> **What to do**: Please retype the records below exactly, omitting any images.

Extracted records Block Start

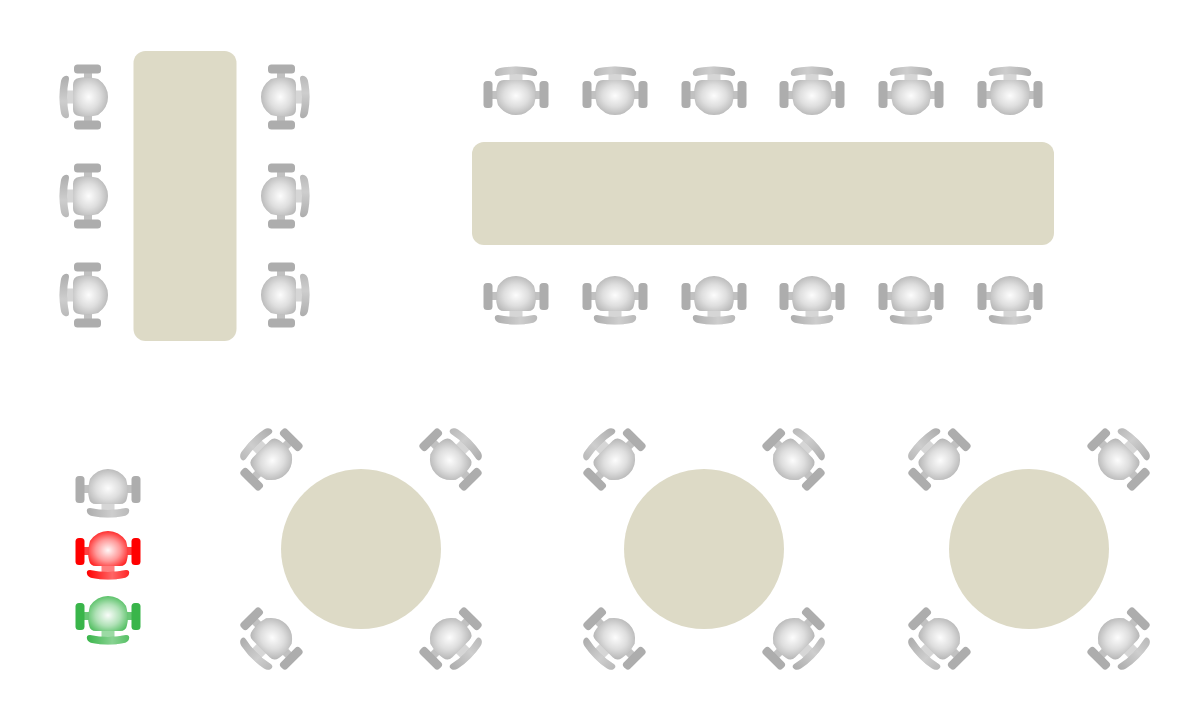
<!DOCTYPE html>
<html lang="en">
<head>
<meta charset="utf-8">
<title>Seating plan</title>
<style>
:root {
  --paper: #fff;
  --table: #dddac6;
  --chair-grey: #adadad;
  --chair-red: #f00;
  --chair-green: #39b54a;
}
* { box-sizing: border-box; margin: 0; }
body { width: 1193px; height: 715px; overflow: hidden; background: var(--paper); }
.plan { position: relative; width: 1193px; height: 715px; overflow: hidden; }
.plan > section { position: absolute; }
.symbols { position: absolute; width: 0; height: 0; }
.chair { display: block; width: 66px; height: 66px; flex: none; color: var(--chair-grey); }
.table { background: var(--table); border-radius: 12px; }

.faces-down .chair { transform: rotate(180deg); }
.faces-right .chair { transform: rotate(90deg); }
.faces-left .chair { transform: rotate(-90deg); }

.side-table { left: 51px; top: 51px; height: 290px; display: grid; grid-template-columns: 66px 103px 66px; column-gap: 16px; }
.chair-column { display: flex; flex-direction: column; justify-content: space-between; padding: 13px 0; }
.side-table .table { transform: translateX(.5px); }

.long-table { left: 472px; top: 58px; width: 582px; }
.long-table .table { height: 103px; margin: 18px 0 22px; }
.chair-row { display: flex; justify-content: space-between; padding: 0 11px; }

.legend { left: 75px; top: 460px; }
.legend .red { color: var(--chair-red); margin-top: -4px; }
.legend .green { color: var(--chair-green); margin-top: -1px; }

.round-tables { left: 236px; top: 424px; display: flex; }
.round-set { position: relative; width: 250px; height: 250px; display: grid; grid-template-columns: 66px 66px; justify-content: space-between; align-content: space-between; }
.round-set:nth-child(2) { margin: 0 75px 0 93px; }
.round-set .table { position: absolute; left: 45px; top: 45px; width: 160px; height: 160px; border-radius: 50%; }
.north-west { transform: rotate(135deg); }
.north-east { transform: rotate(-135deg); }
.south-west { transform: rotate(45deg); }
.south-east { transform: rotate(-45deg); }
</style>
</head>
<body>
<svg class="symbols" aria-hidden="true">
  <defs>
    <radialGradient id="seat-glow" cx=".5" cy=".55" r=".62">
      <stop offset="0" stop-color="#fff" stop-opacity=".97"/>
      <stop offset=".5" stop-color="#fff" stop-opacity=".6"/>
      <stop offset="1" stop-color="#fff" stop-opacity=".05"/>
    </radialGradient>
    <linearGradient id="back-sheen">
      <stop offset="0" stop-color="#fff" stop-opacity="0"/>
      <stop offset=".6" stop-color="#fff" stop-opacity=".4"/>
      <stop offset="1" stop-color="#fff" stop-opacity=".15"/>
    </linearGradient>
    <path id="seat" d="M-18-14Q-11-24 0-24T18-14Q21-3 19 5Q18 11 12 11H-12Q-18 11-19 5Q-21-3-18-14Z"/>
    <path id="backrest" d="M-18 15Q0 19 18 15Q22 15 21 19Q20 22 16 23Q0 26-16 23Q-20 22-21 19Q-22 15-18 15Z"/>
    <g id="arm">
      <rect x="-25" y="-8" width="6" height="8" opacity=".75"/>
      <rect x="-32.5" y="-17" width="9" height="27" rx="3.5"/>
    </g>
    <symbol id="chair" viewBox="-33 -33 66 66">
      <g fill="currentColor">
        <use href="#arm"/>
        <use href="#arm" transform="scale(-1 1)"/>
        <rect x="-6.5" y="10" width="13" height="8" opacity=".5"/>
        <use href="#backrest"/>
        <use href="#seat"/>
      </g>
      <use href="#backrest" fill="url(#back-sheen)"/>
      <use href="#seat" fill="url(#seat-glow)"/>
    </symbol>
  </defs>
</svg>

<main class="plan">
  <section class="side-table" aria-label="Table for six">
    <div class="chair-column faces-right">
      <svg class="chair"><use href="#chair"/></svg>
      <svg class="chair"><use href="#chair"/></svg>
      <svg class="chair"><use href="#chair"/></svg>
    </div>
    <div class="table"></div>
    <div class="chair-column faces-left">
      <svg class="chair"><use href="#chair"/></svg>
      <svg class="chair"><use href="#chair"/></svg>
      <svg class="chair"><use href="#chair"/></svg>
    </div>
  </section>

  <section class="long-table" aria-label="Table for twelve">
    <div class="chair-row faces-down">
      <svg class="chair"><use href="#chair"/></svg>
      <svg class="chair"><use href="#chair"/></svg>
      <svg class="chair"><use href="#chair"/></svg>
      <svg class="chair"><use href="#chair"/></svg>
      <svg class="chair"><use href="#chair"/></svg>
      <svg class="chair"><use href="#chair"/></svg>
    </div>
    <div class="table"></div>
    <div class="chair-row">
      <svg class="chair"><use href="#chair"/></svg>
      <svg class="chair"><use href="#chair"/></svg>
      <svg class="chair"><use href="#chair"/></svg>
      <svg class="chair"><use href="#chair"/></svg>
      <svg class="chair"><use href="#chair"/></svg>
      <svg class="chair"><use href="#chair"/></svg>
    </div>
  </section>

  <section class="legend" aria-label="Chair colours">
    <svg class="chair"><use href="#chair"/></svg>
    <svg class="chair red"><use href="#chair"/></svg>
    <svg class="chair green"><use href="#chair"/></svg>
  </section>

  <section class="round-tables" aria-label="Round tables for four">
    <div class="round-set">
      <div class="table"></div>
      <svg class="chair north-west"><use href="#chair"/></svg>
      <svg class="chair north-east"><use href="#chair"/></svg>
      <svg class="chair south-west"><use href="#chair"/></svg>
      <svg class="chair south-east"><use href="#chair"/></svg>
    </div>
    <div class="round-set">
      <div class="table"></div>
      <svg class="chair north-west"><use href="#chair"/></svg>
      <svg class="chair north-east"><use href="#chair"/></svg>
      <svg class="chair south-west"><use href="#chair"/></svg>
      <svg class="chair south-east"><use href="#chair"/></svg>
    </div>
    <div class="round-set">
      <div class="table"></div>
      <svg class="chair north-west"><use href="#chair"/></svg>
      <svg class="chair north-east"><use href="#chair"/></svg>
      <svg class="chair south-west"><use href="#chair"/></svg>
      <svg class="chair south-east"><use href="#chair"/></svg>
    </div>
  </section>
</main>
</body>
</html>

Extracted records Block End

> **The answer**:
<!DOCTYPE html>
<html lang="en">
<head>
<meta charset="utf-8">
<title>Seating plan</title>
<style>
:root {
  --paper: #fff;
  --table: #dddac6;
  --chair-grey: #adadad;
  --chair-red: #f00;
  --chair-green: #39b54a;
}
* { box-sizing: border-box; margin: 0; }
body { width: 1193px; height: 715px; overflow: hidden; background: var(--paper); }
.plan { position: relative; width: 1193px; height: 715px; overflow: hidden; }
.plan > section { position: absolute; }
.symbols { position: absolute; width: 0; height: 0; }
.chair { display: block; width: 66px; height: 66px; flex: none; color: var(--chair-grey); }
.table { background: var(--table); border-radius: 12px; }

.faces-down .chair { transform: rotate(180deg); }
.faces-right .chair { transform: rotate(90deg); }
.faces-left .chair { transform: rotate(-90deg); }

.side-table { left: 51px; top: 51px; height: 290px; display: grid; grid-template-columns: 66px 103px 66px; column-gap: 16px; }
.chair-column { display: flex; flex-direction: column; justify-content: space-between; padding: 13px 0; }
.side-table .table { transform: translateX(.5px); }

.long-table { left: 472px; top: 58px; width: 582px; }
.long-table .table { height: 103px; margin: 18px 0 22px; }
.chair-row { display: flex; justify-content: space-between; padding: 0 11px; }

.legend { left: 75px; top: 460px; }
.legend .red { color: var(--chair-red); margin-top: -4px; }
.legend .green { color: var(--chair-green); margin-top: -1px; }

.round-tables { left: 236px; top: 424px; display: flex; }
.round-set { position: relative; width: 250px; height: 250px; display: grid; grid-template-columns: 66px 66px; justify-content: space-between; align-content: space-between; }
.round-set:nth-child(2) { margin: 0 75px 0 93px; }
.round-set .table { position: absolute; left: 45px; top: 45px; width: 160px; height: 160px; border-radius: 50%; }
.north-west { transform: rotate(135deg); }
.north-east { transform: rotate(-135deg); }
.south-west { transform: rotate(45deg); }
.south-east { transform: rotate(-45deg); }
</style>
</head>
<body>
<svg class="symbols" aria-hidden="true">
  <defs>
    <radialGradient id="seat-glow" cx=".5" cy=".55" r=".62">
      <stop offset="0" stop-color="#fff" stop-opacity=".97"/>
      <stop offset=".5" stop-color="#fff" stop-opacity=".6"/>
      <stop offset="1" stop-color="#fff" stop-opacity=".05"/>
    </radialGradient>
    <linearGradient id="back-sheen">
      <stop offset="0" stop-color="#fff" stop-opacity="0"/>
      <stop offset=".6" stop-color="#fff" stop-opacity=".4"/>
      <stop offset="1" stop-color="#fff" stop-opacity=".15"/>
    </linearGradient>
    <path id="seat" d="M-18-14Q-11-24 0-24T18-14Q21-3 19 5Q18 11 12 11H-12Q-18 11-19 5Q-21-3-18-14Z"/>
    <path id="backrest" d="M-18 15Q0 19 18 15Q22 15 21 19Q20 22 16 23Q0 26-16 23Q-20 22-21 19Q-22 15-18 15Z"/>
    <g id="arm">
      <rect x="-25" y="-8" width="6" height="8" opacity=".75"/>
      <rect x="-32.5" y="-17" width="9" height="27" rx="3.5"/>
    </g>
    <symbol id="chair" viewBox="-33 -33 66 66">
      <g fill="currentColor">
        <use href="#arm"/>
        <use href="#arm" transform="scale(-1 1)"/>
        <rect x="-6.5" y="10" width="13" height="8" opacity=".5"/>
        <use href="#backrest"/>
        <use href="#seat"/>
      </g>
      <use href="#backrest" fill="url(#back-sheen)"/>
      <use href="#seat" fill="url(#seat-glow)"/>
    </symbol>
  </defs>
</svg>

<main class="plan">
  <section class="side-table" aria-label="Table for six">
    <div class="chair-column faces-right">
      <svg class="chair"><use href="#chair"/></svg>
      <svg class="chair"><use href="#chair"/></svg>
      <svg class="chair"><use href="#chair"/></svg>
    </div>
    <div class="table"></div>
    <div class="chair-column faces-left">
      <svg class="chair"><use href="#chair"/></svg>
      <svg class="chair"><use href="#chair"/></svg>
      <svg class="chair"><use href="#chair"/></svg>
    </div>
  </section>

  <section class="long-table" aria-label="Table for twelve">
    <div class="chair-row faces-down">
      <svg class="chair"><use href="#chair"/></svg>
      <svg class="chair"><use href="#chair"/></svg>
      <svg class="chair"><use href="#chair"/></svg>
      <svg class="chair"><use href="#chair"/></svg>
      <svg class="chair"><use href="#chair"/></svg>
      <svg class="chair"><use href="#chair"/></svg>
    </div>
    <div class="table"></div>
    <div class="chair-row">
      <svg class="chair"><use href="#chair"/></svg>
      <svg class="chair"><use href="#chair"/></svg>
      <svg class="chair"><use href="#chair"/></svg>
      <svg class="chair"><use href="#chair"/></svg>
      <svg class="chair"><use href="#chair"/></svg>
      <svg class="chair"><use href="#chair"/></svg>
    </div>
  </section>

  <section class="legend" aria-label="Chair colours">
    <svg class="chair"><use href="#chair"/></svg>
    <svg class="chair red"><use href="#chair"/></svg>
    <svg class="chair green"><use href="#chair"/></svg>
  </section>

  <section class="round-tables" aria-label="Round tables for four">
    <div class="round-set">
      <div class="table"></div>
      <svg class="chair north-west"><use href="#chair"/></svg>
      <svg class="chair north-east"><use href="#chair"/></svg>
      <svg class="chair south-west"><use href="#chair"/></svg>
      <svg class="chair south-east"><use href="#chair"/></svg>
    </div>
    <div class="round-set">
      <div class="table"></div>
      <svg class="chair north-west"><use href="#chair"/></svg>
      <svg class="chair north-east"><use href="#chair"/></svg>
      <svg class="chair south-west"><use href="#chair"/></svg>
      <svg class="chair south-east"><use href="#chair"/></svg>
    </div>
    <div class="round-set">
      <div class="table"></div>
      <svg class="chair north-west"><use href="#chair"/></svg>
      <svg class="chair north-east"><use href="#chair"/></svg>
      <svg class="chair south-west"><use href="#chair"/></svg>
      <svg class="chair south-east"><use href="#chair"/></svg>
    </div>
  </section>
</main>
</body>
</html>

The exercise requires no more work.